One frustration, however, is that many of the fitness tests and extra features are locked behind a pay wall, which feels a little miserly. Unlocking them all costs only about £7, but I still feel like these should have come bundled with the OH1.
The Polar OH1 will also pair with wearables such as the Apple Watch Series 3 over Bluetooth – which might sound like a strange choice considering the Apple Watch has its own HRM. But, as I mentioned earlier, wearing a fitness tracker on your wrist can be a problem if, like me, you wear wrist wraps in the gym.
In the past, this meant I’d wear the Apple Watch higher up my forearm to leave space for my wraps, but this impacts the heart rate readings. So during testing, I placed the Polar OH1 on my upper arm, the Apple Watch a little higher up my wrist, and then the wrist wraps as usual. It’s undoubtedly a rather cumbersome look, but it did allow me to get heart rate readings during my powerlifting sessions – which proved a surprisingly effective test of the OH1’s abilities.
Note that the OH1 supports Bluetooth but not ANT+, so it won’t pair with wearables that support only the latter – many of Garmin’s running watches, for example. The Polar OH1 can also store 200 hours of heart rate data directly, so you can have a workout without a paired device and still sync your heart rate data afterwards.
Polar OH1 – Heart rate readings
I wore the OH1 for a multitude of workouts, including runs, powerlifting, olympic lifting and some boxing bag work, using various pairing configurations: with Strava, with Polar Beat and with the Apple Watch’s Workout app. Across the various exercises, I found readings were consistently accurate and compared well with a chest strap.
For consistency, it really helps that the OH1 isn’t prone to moving around. This is especially true in more explosive exercises such as sprinting or olympic lifting, which always cause wrist wearables to jump around your wrist.
It turns out that heavy squats or deadlifts are also a great way to test the refresh rate of a heart rate sensor. In the past, I assumed HIIT sprints would be the quickest way to elevate your heart rate, but even a burst of acceleration still takes a good 5-10 seconds to get your heart rate up. A heavy one rep maximum squat can get you there in less than five seconds. While it doesn’t elevate your heart rate as high as an all-out sprint, it can take you up to 80-85% very rapidly.
In this regard, I was happy to see the heart rate reading from the Polar OH1 quickly refresh to reflect this effort. The Garmin Vivosport I also had on my wrist took several seconds to take note of that increased effort.
In the end, I’ve also begun using the OH1 to record my recovery periods in between sets, letting my heart rate tell me when I’m ready to go again, rather than just playing it by ear.

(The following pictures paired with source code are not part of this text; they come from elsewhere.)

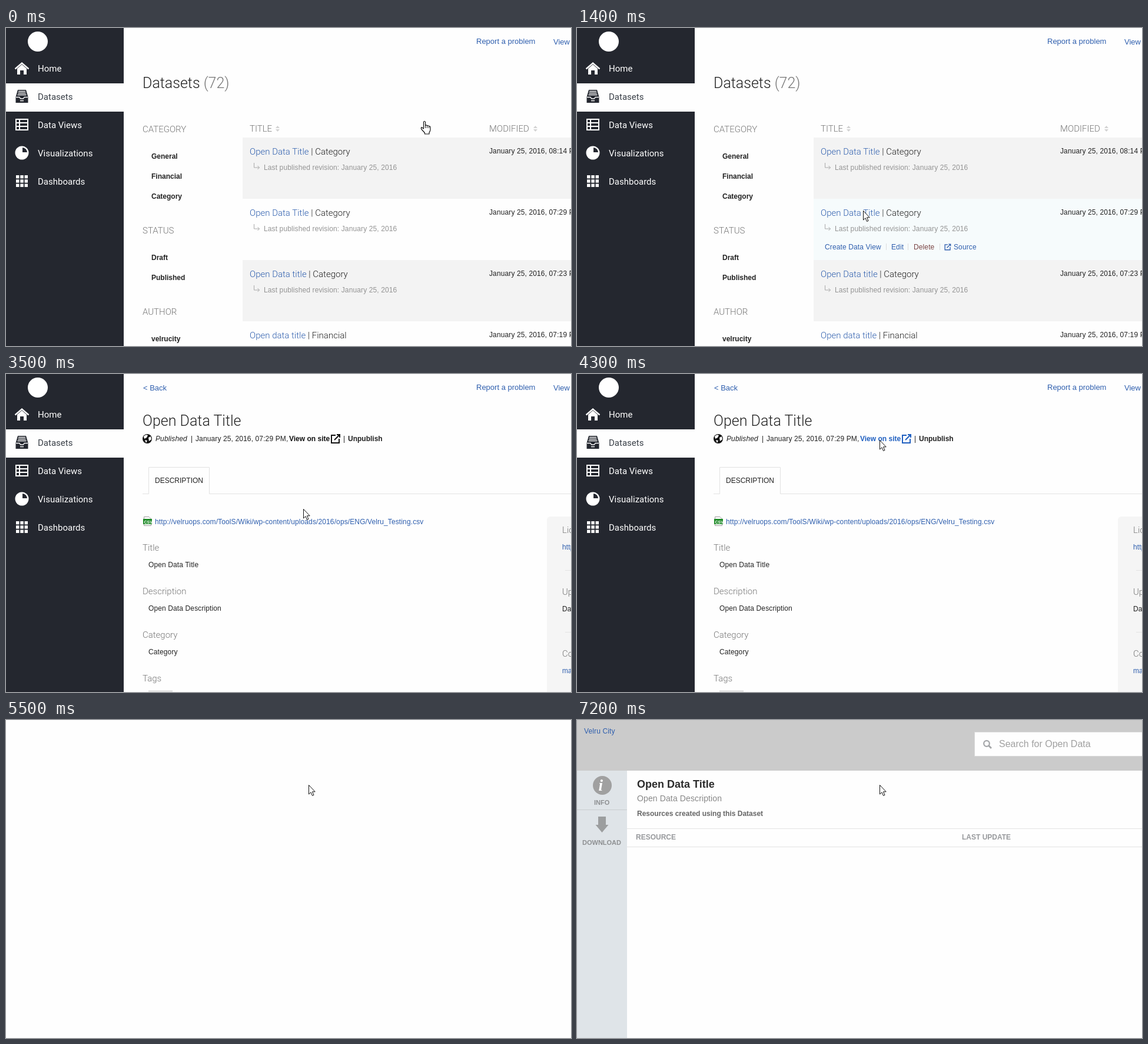
These frames come from a looping animation (960 px wide and 540 px high, 8100 ms). An HTML page:

```html
<!DOCTYPE html>
<html lang="en">
<head>
<meta charset="utf-8">
<title>Dataset publishing walkthrough</title>
<style>
html, body { margin: 0; width: 100%; height: 100%; overflow: hidden; background: #fefefe; }
svg { display: block; width: 960px; height: 540px; }
text { font-family: "Liberation Sans", Arial, sans-serif; font-size: 12px; fill: #222; white-space: pre; }
.nav { font: 15px Roboto, sans-serif; fill: #fff; }
.head { font: 300 25px Roboto, sans-serif; fill: #222; }
.label { font: 300 15px Roboto, sans-serif; fill: #777; }
.row { font: 300 15px Roboto, sans-serif; fill: #222; }
.a { fill: #2f5fae; }
.top { font-size: 13px; fill: #2f5fae; }
.b { font-weight: bold; }
.s { letter-spacing: .12px; }
.mute { fill: #949494; letter-spacing: .12px; }
.tag { font-size: 11px; font-weight: bold; fill: #8d8f91; }
</style>
</head>
<body>
<svg id="stage" viewBox="0 0 960 540"></svg>
<script>
const LOOP = 8100, STEP = 100;
const NAME = 'Velru', SLUG = NAME.toLowerCase();

const text = (x, y, s, cls = '', extra = '') => `<text x="${x}" y="${y}" class="${cls}" ${extra}>${s}</text>`;
const rect = (x, y, w, h, fill, extra = '') => `<rect x="${x}" y="${y}" width="${w}" height="${h}" fill="${fill}" ${extra}/>`;
const path = (d, extra = '') => `<path d="${d}" ${extra}/>`;
const line = (d, color, w = 1) => path(d, `fill="none" stroke="${color}" stroke-width="${w}"`);
const group = (id, body) => `<g id="${id}">${body}</g>`;

function sidebar() {
  const names = ['Home', 'Datasets', 'Data Views', 'Visualizations', 'Dashboards'];
  let grid = '';
  for (let i = 0; i < 9; i++) grid += rect(17 + i % 3 * 7.3, 250 + Math.floor(i / 3) * 7.3, 5.4, 5.4, '#fff');
  return rect(0, 0, 200, 540, '#24272f') +
    '<circle cx="54" cy="23" r="17" fill="#fff"/>' +
    rect(0, 94, 200, 48, '#fefefe', 'id="active"') +
    names.map((s, i) => text(54, 74 + i * 48, s, 'nav', i == 1 ? 'id="current"' : '')).join('') +
    path('M19 69 27 62 35 69V79H30V72H24V79H19Z', 'fill="#fff"') +
    line('M15.5 69.5 27 59.5 38.5 69.5', '#fff', 2.4) +
    `<g id="drawer">${path('M20 105H34L37.500 117V127H16.500V117Z')}
      <g id="slots" fill="none" stroke-width="1.300">${path('M21 107.500H33M20.500 110.500H33.500M19.500 113.500H34.500M17 117.500H23L24.500 120H29.500L31 117.500H37M24 123.500H30')}</g></g>` +
    line('M17 155H37V173H17ZM17 161H37M17 167H37M23 155V173', '#fff', 2) +
    '<circle cx="27" cy="212" r="11.500" fill="#fff"/>' +
    path('M28 203A8.500 8.500 0 0 1 36 211H28Z', 'fill="#24272f"') + grid;
}

const topLinks = text(799, 27, 'Report a problem', 'top') + text(930, 28, 'View', 'top');

const openIcon = (x, y, k, w, color) =>
  `<g transform="translate(${x} ${y}) scale(${k})">${line('M8 2H1V15H14V8M6 10 14 2M10 1H15V6', color, w)}</g>`;

const sorter = x => path(`M${x} 170L${x + 3.500} 166 ${x + 7} 170ZM${x} 172L${x + 3.500} 176 ${x + 7} 172Z`, 'fill="#d2d2d2"');

function row(i, title, category, time) {
  const y = 186 + i * 104;
  const seps = [525.5, 562.5, 616.5].map(x => line(`M${x} ${y + 76}v11`, '#dcdcdc')).join('');
  return rect(402, y, 558, 104, i % 2 ? '#fefefe' : '#f3f3f3') +
    group('hover' + i,
      rect(402, y, 558, 104, '#f6fbfc') +
      text(421, y + 86, 'Create Data View', 'a s') + text(534, y + 86, 'Edit', 'a s') +
      text(572, y + 86, 'Delete', 's', 'style="fill:#7a4545"') + text(640, y + 86, 'Source', 'a s') +
      seps + openIcon(624.5, y + 76.5, .68, 2, '#2f5fae')) +
    text(414, y + 29, `<tspan class="a">${title}</tspan> | ${category}`, 'row') +
    line(`M421.500 ${y + 43}v8h9m-3 -3l3 3l-3 3`, '#a9a9a9') +
    text(438, y + 55, 'Last published revision: January 25, 2016', 'mute') +
    text(821, y + 27, `January 25, 2016, ${time} PM`, 's');
}

function listPage() {
  const labels = [['CATEGORY', 177], ['STATUS', 349], ['AUTHOR', 487]];
  const filters = [['General', 222], ['Financial', 256], ['Category', 290], ['Draft', 394], ['Published', 428], [SLUG + 'city', 532]];
  return topLinks +
    text(232, 102, 'Datasets <tspan fill="#777">(72)</tspan>', 'head') +
    labels.map(([s, y]) => text(232, y, s, 'label')).join('') +
    filters.map(([s, y]) => text(247, y, s, 'b')).join('') +
    text(414, 176, 'TITLE', 'label') + sorter(458) +
    text(821, 176, 'MODIFIED', 'label') + sorter(896) +
    row(0, 'Open Data Title', 'Category', '08:14') +
    row(1, 'Open Data Title', 'Category', '07:29') +
    row(2, 'Open Data title', 'Category', '07:23') +
    row(3, 'Open data title', 'Financial', '07:19');
}

const viewLink = (id, color) => group(id,
  text(481, 114, 'View on site', 'b', `style="fill:${color}"`) + openIcon(552, 102, 1, 2, color));

function detailPage() {
  const fields = [['Title', 'Open Data Title'], ['Description', 'Open Data Description'], ['Category', 'Category'], ['Tags', '']];
  const side = [['License', 'http://', 'a'], ['Updated', 'Daily', ''], ['Contact', 'mail', 'a']];
  return topLinks + text(233, 28, '&lt; Back', 'top') +
    text(232, 88, 'Open Data Title', 'head') +
    '<circle cx="240" cy="110" r="8" fill="#111"/>' +
    path('M234 106Q237 102 241 104L239 108 235 110ZM242 108L246 106 247 111 243 114ZM236 112L240 113 238 117Z', 'fill="#fff"') +
    text(254, 114, 'Published', 's', 'font-style="italic"') +
    text(314, 114, '|') + text(322, 114, 'January 25, 2016, 07:29 PM,', 's') +
    viewLink('view', '#111') + viewLink('viewHot', '#1f5fc0') +
    text(573, 114, '|') + text(581, 114, 'Unpublish', 'b') +
    line('M232 203.500H242.500V158.500H345.500V203.500H960', '#e2e2e2') +
    text(253, 185, 'DESCRIPTION') +
    path('M234.500 242.500H243L246.500 246V257.500H234.500Z', 'fill="#fff" stroke="#9a9a9a"') +
    rect(233, 246, 15, 9, '#1c8a26') +
    text(234.5, 253.5, 'CSV', 'b', 'style="font-size:7px;fill:#fff"') +
    text(253, 255, `http://${SLUG}ops.com/ToolS/Wiki/wp-content/uploads/2016/ops/ENG/${NAME}_Testing.csv`, 'a s') +
    fields.map(([k, v], i) => text(232, 300 + i * 74, k, 'label') + text(242, 328 + i * 74, v, 's')).join('') +
    rect(242, 537, 41, 3, '#e4e4e4') +
    rect(919, 242, 60, 320, '#f5f5f5', 'rx="6"') +
    side.map(([k, v, c], i) => text(945, 270 + i * 105, k, 'label') + text(945, 298 + i * 105, v, c + ' s')).join('') +
    line('M950 333.500H960M950 438.500H960', '#e3e3e3');
}

function publicPage() {
  const full =
    rect(0, 86, 85, 454, '#dfe4e8') +
    '<circle cx="43" cy="111" r="16" fill="#a0a0a0"/>' +
    text(36.5, 120, 'i', '', 'style="font:italic bold 27px Liberation Serif,serif;fill:#fff"') +
    path('M36 164H49V178H53.500L42.500 191 31.500 178H36Z', 'fill="#9c9e9f"') +
    line('M0 152.500H85', '#c9cdd0') +
    '<circle cx="696" cy="40" r="4.800" fill="none" stroke="#a3a5a8" stroke-width="2.200"/>' +
    line('M699.500 43.500 704 48', '#a3a5a8', 2.8) +
    text(102, 115, 'Open Data Title', 'b', 'style="font-size:18px;fill:#2b2b2b"') +
    text(102, 138, 'Open Data Description', 's', 'style="font-size:14px;fill:#888"') +
    text(102, 163, 'Resources created using this Dataset', 'b', 'style="fill:#666"') +
    line('M85 184.500H960M85 215.500H960', '#e3e3e3') +
    text(100, 203, 'RESOURCE', 'b', 'style="fill:#97999c"') +
    text(654, 203, 'LAST UPDATE', 'b', 'style="fill:#97999c"');
  return rect(0, 0, 960, 86, '#cbcbcb') +
    rect(675.5, 20.5, 300, 41, '#fefefe', 'stroke="#d8d8d8"') +
    text(12, 23, NAME + ' City', 'a s') +
    text(717, 46, 'Search for Open Data', '', 'style="font-size:16px;fill:#a0a0a0"') +
    group('partial', line('M0 152.500H80', '#c6c6c6', 1.5)) +
    group('full', full) +
    text(29, 144, 'INFO', 'tag') + text(9, 212, 'DOWNLOAD', 'tag');
}

const cursor = group('cursor',
  group('arrow', path('M.5 .5V16L4 12.700 6.500 18.500 9 17.400 6.500 11.800H11.200Z', 'fill="#fff" stroke="#111"')) +
  group('hand', path('M4.500 14V2.500Q6 0 7.500 2.500V8.500Q9.500 7 10.500 9Q12.500 8 13.500 10Q15.800 9.500 16 11.500V16Q15.500 19 14 20.500V23H6.500V21L1 15Q-.5 12 1.500 11.700Z',
    'fill="#fff" stroke="#111" stroke-width="1.200" stroke-linejoin="round"') + line('M7.500 8V13M10.500 9.500V13M13.500 10.500V13', '#111')));

const stage = document.getElementById('stage');
stage.innerHTML = rect(0, 0, 960, 540, '#fefefe') + group('list', listPage()) + group('detail', detailPage()) +
  group('public', publicPage()) + group('side', sidebar()) + cursor;

const el = {};
stage.querySelectorAll('[id]').forEach(n => el[n.id] = n);
const show = (id, on) => el[id].style.display = on ? '' : 'none';

const ease = {
  in: p => p * p,
  line: p => p,
  out: p => 1 - (1 - p) ** 3,
  both: p => (1 - Math.cos(Math.PI * p)) / 2
};

// start, end, from, to, easing
const moves = [
  [0, 1400, [705, 157], [486, 310], ease.both],
  [2900, 3500, [486, 310], [505, 229], ease.in],
  [3500, 3800, [505, 229], [509, 157], ease.line],
  [3800, 4600, [509, 157], [514, 110], ease.out]
];

function cursorAt(t) {
  const [t0, t1, a, b, f] = moves.filter(m => t >= m[0]).pop();
  const k = f(Math.min(1, (t - t0) / (t1 - t0)));
  return a.map((v, i) => Math.round(v + (b[i] - v) * k));
}

function draw(now) {
  const t = Math.floor(now % LOOP / STEP) * STEP;
  const [x, y] = cursorAt(t);
  const onList = t < 2400, onDetail = t >= 2600 && t < 5300;

  show('list', onList);
  show('detail', onDetail);
  show('public', t >= 6200);
  show('partial', t < 6300);
  show('full', t >= 6300);

  const active = onList || onDetail;
  show('side', t < 5300);
  show('active', active);
  el.current.style.fill = active ? '#3a4048' : '#fff';
  el.drawer.setAttribute('fill', active ? '#24272f' : '#fff');
  el.slots.setAttribute('stroke', active ? '#fff' : '#24272f');

  const over = Math.floor((y - 186) / 104);
  for (let i = 0; i < 4; i++) show('hover' + i, i === over);
  const hot = y <= 118;
  show('view', !hot);
  show('viewHot', hot);

  const hand = onList && y < 186;
  show('hand', hand);
  show('arrow', !hand);
  el.cursor.setAttribute('transform', `translate(${x} ${y})`);
}

const start = performance.now();
function tick() {
  draw(performance.now() - start);
  requestAnimationFrame(tick);
}
tick();
</script>
</body>
</html>
```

The OH1 isn’t going to be a direct replacement for an ECG-based chest strap, but it isn’t far off – and is certainly a great compromise for anyone but professional athletes. Its strength really lies in its versatility and application across different sports.
Polar OH1 – Battery life and charging
You can expect about 12 hours of battery life from a single charge, which should get you through a week or two of workouts. Charging requires you to pop the sensor out of its holder and into a USB charging dock. The 12-hour measurement seemed about right based on my usage.
Why buy the Polar OH1?
If you’re not a fan of chest straps and feel under-served by optical HRMs for your wrist, the Polar OH1 is an excellent middle-ground. The form factor is far more convenient and comfortable, and the accuracy is markedly improved over what you’ll see from a wrist-worn device.
At £70, the Polar OH1 is a little expensive, especially as you might want to then pay for the in-app purchases in the optional Polar Beat app. Otherwise, the Polar OH1 is an excellent heart rate monitor that applies itself well to a range of sports and workouts. If you’re after a chest-based HRM, consider the Wahoo Fitness Tickr X.
The Polar OH1’s innovative form factor and wearing method make it super-comfortable and convenient.